- I was just going to open a section here called "naive question," but I see my topic already opened. Per the navigation disambiguation page, "Navigation is the theory and practice of navigating, especially the charting of a course for a ship, aircraft, or spaceship (American Heritage Dictionary)." If that is so, why is aircraft and space navigation not covered in this navigation article? Actually, I wandered in here wanting more information on SPOFs as that article seems to fail to cover anything but computer SPOFs/potential SPOFs. --Aladdin Sane (talk) 04:46, 6 October 2009 (UTC)
Help! In search for DR data.
I work with other historians on the origine of medieval portolan charts. The question how accurate dead reckoning (DR) navigation by sails could be is of overwhelming importance there.
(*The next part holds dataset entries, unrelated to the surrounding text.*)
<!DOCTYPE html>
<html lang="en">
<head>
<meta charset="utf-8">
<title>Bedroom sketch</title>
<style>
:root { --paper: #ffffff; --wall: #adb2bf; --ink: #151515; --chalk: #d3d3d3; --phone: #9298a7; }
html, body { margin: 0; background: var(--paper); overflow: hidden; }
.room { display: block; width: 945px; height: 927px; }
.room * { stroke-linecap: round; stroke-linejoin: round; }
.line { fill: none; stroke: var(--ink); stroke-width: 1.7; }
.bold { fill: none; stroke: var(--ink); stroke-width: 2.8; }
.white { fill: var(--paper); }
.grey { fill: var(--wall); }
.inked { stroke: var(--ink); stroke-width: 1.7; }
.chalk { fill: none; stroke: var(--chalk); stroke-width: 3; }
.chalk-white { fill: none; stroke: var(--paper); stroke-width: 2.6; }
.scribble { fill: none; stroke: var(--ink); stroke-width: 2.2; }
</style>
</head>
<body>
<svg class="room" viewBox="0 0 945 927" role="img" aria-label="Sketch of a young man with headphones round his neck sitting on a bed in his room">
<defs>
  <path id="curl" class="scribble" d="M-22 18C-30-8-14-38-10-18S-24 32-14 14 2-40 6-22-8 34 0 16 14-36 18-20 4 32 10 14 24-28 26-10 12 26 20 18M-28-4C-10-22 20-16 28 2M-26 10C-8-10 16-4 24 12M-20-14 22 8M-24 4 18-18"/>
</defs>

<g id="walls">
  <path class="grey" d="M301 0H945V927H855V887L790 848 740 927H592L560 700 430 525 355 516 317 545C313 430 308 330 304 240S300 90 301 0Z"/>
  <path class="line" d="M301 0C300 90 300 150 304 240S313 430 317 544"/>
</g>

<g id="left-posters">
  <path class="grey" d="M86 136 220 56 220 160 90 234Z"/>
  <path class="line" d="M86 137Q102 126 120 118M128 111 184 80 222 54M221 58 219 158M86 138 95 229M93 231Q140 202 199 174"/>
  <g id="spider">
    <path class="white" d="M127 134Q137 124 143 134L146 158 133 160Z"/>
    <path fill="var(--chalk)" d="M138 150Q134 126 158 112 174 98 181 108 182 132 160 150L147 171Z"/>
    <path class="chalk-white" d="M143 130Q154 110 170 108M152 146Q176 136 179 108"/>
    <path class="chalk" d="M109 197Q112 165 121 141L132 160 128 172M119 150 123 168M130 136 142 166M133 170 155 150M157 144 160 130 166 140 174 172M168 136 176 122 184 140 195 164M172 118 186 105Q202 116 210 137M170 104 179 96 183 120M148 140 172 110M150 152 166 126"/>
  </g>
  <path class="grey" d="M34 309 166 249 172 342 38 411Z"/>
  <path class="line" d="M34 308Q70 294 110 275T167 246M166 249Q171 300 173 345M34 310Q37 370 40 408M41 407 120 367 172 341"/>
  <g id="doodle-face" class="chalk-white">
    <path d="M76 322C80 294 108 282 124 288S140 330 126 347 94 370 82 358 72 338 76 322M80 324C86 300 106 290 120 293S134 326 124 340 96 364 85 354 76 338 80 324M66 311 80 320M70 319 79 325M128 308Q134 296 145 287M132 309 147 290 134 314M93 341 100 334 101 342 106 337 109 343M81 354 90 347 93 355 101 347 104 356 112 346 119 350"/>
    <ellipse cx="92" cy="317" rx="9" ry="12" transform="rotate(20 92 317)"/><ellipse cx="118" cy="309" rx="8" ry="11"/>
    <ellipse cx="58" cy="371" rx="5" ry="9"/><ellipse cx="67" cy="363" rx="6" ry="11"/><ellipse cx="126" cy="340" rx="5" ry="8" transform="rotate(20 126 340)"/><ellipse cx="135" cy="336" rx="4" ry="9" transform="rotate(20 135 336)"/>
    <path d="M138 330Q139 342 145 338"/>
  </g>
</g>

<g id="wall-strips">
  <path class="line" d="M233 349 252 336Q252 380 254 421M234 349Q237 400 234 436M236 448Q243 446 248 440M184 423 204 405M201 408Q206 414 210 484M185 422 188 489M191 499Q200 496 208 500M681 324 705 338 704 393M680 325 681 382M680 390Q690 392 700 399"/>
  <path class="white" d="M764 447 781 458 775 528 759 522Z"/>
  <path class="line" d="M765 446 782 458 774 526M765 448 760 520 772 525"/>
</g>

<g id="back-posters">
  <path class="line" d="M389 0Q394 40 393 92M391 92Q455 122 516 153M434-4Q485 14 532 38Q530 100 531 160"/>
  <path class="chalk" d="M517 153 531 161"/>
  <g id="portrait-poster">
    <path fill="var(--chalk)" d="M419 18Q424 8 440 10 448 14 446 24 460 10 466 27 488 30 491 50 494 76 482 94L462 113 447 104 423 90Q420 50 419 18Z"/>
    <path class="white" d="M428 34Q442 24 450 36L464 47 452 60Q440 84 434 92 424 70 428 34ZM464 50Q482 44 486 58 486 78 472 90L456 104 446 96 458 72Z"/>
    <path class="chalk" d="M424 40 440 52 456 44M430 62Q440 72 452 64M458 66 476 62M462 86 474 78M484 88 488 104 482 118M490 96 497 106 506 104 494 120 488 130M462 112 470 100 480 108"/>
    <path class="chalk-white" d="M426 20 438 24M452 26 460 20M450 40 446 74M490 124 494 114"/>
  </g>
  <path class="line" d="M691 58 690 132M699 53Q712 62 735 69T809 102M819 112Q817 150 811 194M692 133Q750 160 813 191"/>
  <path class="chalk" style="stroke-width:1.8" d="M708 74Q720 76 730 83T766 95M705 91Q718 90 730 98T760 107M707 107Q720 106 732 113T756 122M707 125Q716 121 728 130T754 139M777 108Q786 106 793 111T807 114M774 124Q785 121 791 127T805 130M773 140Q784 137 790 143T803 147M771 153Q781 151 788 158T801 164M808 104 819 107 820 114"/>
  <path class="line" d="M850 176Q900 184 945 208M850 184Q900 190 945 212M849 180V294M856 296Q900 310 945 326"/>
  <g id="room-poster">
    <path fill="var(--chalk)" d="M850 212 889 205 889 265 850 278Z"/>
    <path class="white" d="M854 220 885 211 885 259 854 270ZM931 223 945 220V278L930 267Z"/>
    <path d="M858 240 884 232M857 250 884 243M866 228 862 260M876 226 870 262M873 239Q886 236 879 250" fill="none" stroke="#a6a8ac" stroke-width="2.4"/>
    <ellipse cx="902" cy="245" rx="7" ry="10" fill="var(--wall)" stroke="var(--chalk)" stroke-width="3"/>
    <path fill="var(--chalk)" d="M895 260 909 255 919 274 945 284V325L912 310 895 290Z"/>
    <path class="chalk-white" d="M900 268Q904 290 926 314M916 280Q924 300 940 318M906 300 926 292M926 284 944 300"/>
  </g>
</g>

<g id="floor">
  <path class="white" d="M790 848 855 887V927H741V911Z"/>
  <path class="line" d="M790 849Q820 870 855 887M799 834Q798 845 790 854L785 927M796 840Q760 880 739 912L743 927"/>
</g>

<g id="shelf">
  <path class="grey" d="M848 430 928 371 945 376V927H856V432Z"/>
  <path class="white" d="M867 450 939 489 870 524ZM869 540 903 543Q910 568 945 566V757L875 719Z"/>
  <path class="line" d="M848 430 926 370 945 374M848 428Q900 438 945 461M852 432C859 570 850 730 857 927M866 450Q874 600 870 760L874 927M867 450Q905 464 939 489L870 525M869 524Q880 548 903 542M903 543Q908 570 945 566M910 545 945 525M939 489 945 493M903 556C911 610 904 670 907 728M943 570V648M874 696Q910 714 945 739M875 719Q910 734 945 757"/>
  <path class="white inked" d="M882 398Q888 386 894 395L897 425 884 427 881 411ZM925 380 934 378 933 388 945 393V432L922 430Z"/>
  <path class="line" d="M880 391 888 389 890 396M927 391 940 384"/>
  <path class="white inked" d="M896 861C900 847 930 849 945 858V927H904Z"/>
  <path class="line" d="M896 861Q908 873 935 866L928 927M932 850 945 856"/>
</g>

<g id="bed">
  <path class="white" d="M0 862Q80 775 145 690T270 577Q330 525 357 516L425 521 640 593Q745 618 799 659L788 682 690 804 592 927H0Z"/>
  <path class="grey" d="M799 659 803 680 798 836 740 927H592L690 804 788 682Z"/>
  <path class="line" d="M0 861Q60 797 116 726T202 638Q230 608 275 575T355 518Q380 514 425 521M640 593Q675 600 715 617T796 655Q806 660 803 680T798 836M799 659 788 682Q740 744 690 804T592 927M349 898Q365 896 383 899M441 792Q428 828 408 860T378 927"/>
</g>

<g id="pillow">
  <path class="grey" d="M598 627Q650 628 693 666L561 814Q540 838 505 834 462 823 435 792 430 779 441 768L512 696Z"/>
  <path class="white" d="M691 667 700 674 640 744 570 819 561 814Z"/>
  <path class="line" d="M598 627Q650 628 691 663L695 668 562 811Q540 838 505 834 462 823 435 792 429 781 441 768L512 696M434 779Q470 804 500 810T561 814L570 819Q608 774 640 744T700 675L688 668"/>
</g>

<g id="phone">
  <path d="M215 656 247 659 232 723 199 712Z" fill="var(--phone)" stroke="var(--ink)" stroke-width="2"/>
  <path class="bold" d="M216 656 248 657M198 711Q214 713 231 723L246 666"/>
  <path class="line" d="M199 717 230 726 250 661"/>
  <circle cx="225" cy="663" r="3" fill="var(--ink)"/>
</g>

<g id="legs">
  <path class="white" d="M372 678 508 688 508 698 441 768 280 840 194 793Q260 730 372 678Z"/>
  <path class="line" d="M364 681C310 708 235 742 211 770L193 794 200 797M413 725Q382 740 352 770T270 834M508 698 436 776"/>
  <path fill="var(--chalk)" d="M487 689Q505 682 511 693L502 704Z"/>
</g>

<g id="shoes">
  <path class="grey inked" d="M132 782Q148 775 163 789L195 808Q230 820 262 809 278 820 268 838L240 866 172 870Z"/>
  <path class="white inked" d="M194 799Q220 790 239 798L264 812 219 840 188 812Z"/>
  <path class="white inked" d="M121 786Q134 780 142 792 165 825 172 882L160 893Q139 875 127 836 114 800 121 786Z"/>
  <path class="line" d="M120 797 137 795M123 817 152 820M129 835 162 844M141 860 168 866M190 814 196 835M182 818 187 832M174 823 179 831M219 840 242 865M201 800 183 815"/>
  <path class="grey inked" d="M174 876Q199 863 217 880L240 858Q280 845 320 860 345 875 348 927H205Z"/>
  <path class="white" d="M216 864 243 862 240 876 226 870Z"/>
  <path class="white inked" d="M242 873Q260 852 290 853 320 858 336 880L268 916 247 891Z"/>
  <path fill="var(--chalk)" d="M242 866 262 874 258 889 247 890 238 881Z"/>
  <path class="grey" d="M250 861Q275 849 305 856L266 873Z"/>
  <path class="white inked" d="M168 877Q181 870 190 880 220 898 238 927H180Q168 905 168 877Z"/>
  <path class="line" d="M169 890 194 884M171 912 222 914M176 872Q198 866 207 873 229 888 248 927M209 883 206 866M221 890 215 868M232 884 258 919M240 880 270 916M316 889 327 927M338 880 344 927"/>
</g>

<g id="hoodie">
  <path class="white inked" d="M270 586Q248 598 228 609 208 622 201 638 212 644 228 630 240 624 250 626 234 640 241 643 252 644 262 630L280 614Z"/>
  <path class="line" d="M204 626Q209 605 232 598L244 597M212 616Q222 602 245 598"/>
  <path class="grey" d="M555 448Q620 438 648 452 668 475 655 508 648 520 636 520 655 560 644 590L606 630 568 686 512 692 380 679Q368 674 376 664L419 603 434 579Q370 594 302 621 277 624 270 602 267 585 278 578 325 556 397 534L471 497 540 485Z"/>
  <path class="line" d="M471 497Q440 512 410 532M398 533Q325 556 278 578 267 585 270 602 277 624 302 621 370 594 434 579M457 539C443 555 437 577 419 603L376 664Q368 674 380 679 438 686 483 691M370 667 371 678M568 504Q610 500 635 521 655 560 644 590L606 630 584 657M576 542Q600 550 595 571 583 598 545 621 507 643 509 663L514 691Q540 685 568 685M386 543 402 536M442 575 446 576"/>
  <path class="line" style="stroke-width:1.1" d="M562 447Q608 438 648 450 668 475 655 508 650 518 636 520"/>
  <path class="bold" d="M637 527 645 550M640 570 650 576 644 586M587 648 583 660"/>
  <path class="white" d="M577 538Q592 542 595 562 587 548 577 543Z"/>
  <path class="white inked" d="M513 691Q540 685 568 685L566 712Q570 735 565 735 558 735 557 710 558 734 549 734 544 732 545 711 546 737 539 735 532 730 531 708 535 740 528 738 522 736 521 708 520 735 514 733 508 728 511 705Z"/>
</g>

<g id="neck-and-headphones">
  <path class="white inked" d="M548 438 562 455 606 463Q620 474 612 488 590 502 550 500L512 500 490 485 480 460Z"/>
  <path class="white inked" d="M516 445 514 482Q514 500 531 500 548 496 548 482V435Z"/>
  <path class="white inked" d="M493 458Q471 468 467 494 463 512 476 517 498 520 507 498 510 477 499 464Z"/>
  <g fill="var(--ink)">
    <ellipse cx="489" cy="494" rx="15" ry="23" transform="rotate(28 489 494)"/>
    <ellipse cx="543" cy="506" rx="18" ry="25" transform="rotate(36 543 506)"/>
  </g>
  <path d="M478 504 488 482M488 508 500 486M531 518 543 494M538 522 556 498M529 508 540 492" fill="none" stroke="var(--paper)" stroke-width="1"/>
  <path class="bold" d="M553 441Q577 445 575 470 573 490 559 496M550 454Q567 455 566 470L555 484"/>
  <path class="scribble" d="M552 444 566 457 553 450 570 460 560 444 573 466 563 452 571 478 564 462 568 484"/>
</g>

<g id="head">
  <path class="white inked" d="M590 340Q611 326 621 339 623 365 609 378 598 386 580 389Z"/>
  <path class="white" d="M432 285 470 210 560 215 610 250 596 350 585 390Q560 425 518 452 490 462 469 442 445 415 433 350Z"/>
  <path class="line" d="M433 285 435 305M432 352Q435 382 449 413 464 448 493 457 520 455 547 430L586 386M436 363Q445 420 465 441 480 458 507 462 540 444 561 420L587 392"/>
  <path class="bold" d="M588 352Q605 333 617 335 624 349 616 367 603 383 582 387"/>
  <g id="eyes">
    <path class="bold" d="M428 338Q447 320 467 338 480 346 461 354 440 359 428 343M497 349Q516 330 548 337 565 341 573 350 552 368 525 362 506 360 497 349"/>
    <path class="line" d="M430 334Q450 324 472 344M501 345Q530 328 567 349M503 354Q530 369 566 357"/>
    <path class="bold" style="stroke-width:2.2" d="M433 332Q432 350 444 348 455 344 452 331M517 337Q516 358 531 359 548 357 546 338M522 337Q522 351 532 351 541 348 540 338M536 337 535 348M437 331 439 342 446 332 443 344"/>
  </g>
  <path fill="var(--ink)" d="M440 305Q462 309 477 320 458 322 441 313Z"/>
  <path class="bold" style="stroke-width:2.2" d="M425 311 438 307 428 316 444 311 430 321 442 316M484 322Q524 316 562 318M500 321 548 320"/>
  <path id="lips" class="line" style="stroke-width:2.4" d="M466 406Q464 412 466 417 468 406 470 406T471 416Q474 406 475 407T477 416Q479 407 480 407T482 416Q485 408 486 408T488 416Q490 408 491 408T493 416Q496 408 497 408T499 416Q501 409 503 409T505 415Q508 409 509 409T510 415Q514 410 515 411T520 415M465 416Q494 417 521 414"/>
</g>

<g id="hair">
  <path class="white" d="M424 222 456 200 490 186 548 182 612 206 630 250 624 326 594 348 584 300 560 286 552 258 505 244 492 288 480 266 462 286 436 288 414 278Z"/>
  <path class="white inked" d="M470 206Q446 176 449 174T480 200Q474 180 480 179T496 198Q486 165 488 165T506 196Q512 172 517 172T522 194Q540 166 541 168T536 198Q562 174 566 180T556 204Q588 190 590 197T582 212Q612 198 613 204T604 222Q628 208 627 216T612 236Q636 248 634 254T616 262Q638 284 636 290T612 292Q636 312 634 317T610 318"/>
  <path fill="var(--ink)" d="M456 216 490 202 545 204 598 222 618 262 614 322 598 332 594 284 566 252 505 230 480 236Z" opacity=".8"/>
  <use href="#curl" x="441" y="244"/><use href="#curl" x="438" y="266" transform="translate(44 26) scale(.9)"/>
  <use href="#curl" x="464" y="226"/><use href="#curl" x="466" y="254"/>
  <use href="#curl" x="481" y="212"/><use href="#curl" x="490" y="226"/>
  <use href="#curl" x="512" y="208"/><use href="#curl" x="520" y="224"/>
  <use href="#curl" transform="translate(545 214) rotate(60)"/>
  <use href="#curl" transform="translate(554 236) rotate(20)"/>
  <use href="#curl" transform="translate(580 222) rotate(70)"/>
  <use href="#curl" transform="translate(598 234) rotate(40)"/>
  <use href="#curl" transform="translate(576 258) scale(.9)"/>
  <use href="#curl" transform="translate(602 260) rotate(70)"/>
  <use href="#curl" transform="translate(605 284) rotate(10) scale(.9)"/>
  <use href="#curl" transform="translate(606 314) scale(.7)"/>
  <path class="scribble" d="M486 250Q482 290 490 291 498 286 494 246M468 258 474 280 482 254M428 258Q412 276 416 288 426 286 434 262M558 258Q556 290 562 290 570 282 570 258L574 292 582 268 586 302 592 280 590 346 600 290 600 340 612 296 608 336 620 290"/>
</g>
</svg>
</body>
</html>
We could not find much historic date because most nautic historians supposed DR had the accuracy of the portolan charts from the same time. But that is in doubt.
I created a page with the DR data I found so far. If you have data or sources, please send it there or to its discussion page. Besides historians, it may be of interest to present sail navigators too. -- Portolanero (talk) 15:37, 9 May 2010 (UTC)
Weirdly enough, the article does not divide "Celestial navigation" in the subsections: "during the day" and "at night". Also the section about the chronometer should be made smaller and integrated to the sextant. Finally, in the section or even in the entire article, there is no mentioning of the gnomon, kamal, Cross-staff, Backstaff or astrolabe
See http://books.google.be/books?id=i7-HX1Dx_b8C&pg=PA46&lpg=PA46&dq=gnomon+and+navigation+and+arabian&source=bl&ots=cgCBg1gJPl&sig=cf8y8aYZPIovev0UxCjmvn2rbC4&hl=nl&ei=hTbuTPumFMiphAegwP3tCw&sa=X&oi=book_result&ct=result&resnum=4&ved=0CDIQ6AEwAw#v=onepage&q=gnomon%20and%20navigation%20and%20arabian&f=false (gnomon= oldest navigation equipment )
also, the Sounding_line, the most useful instrument for navigation troughout history hasn't been mentioned.
Attention: the link to the "Precision navigation tutorial at University of New Brunswick" is outdated. The GGE department of this university does, however, have a good collection of research and learning material which might be worth-while to link: see http://gge.unb.ca/Resources/Resources.html . — Preceding unsigned comment added by 18.104.22.168 (talk) 08:25, 10 June 2011 (UTC)
proposed chart update
The below is blah, isn't a good brief for those confused about which is longitude or latitude. The above is a memory tool that double re-inforces itself. Why: reader may not know which is being discussed in text (what the writer knows). Example if you say it is N-S line does that mean of deg. changing or deg. equal? if i don't already know i still don't know how degrees are marked!)
The chart below fails to show simple degrees for any country or time.
The below is repeated on 50+ similar wiki pages. The one above might be said to add little, but i think a good memory tool may be central to understanding the rest of the topic for those that don't already know which is which degrees to lines. — Preceding unsigned comment added by Navstar55 (talk • contribs) 18:08, 23 March 2014 (UTC)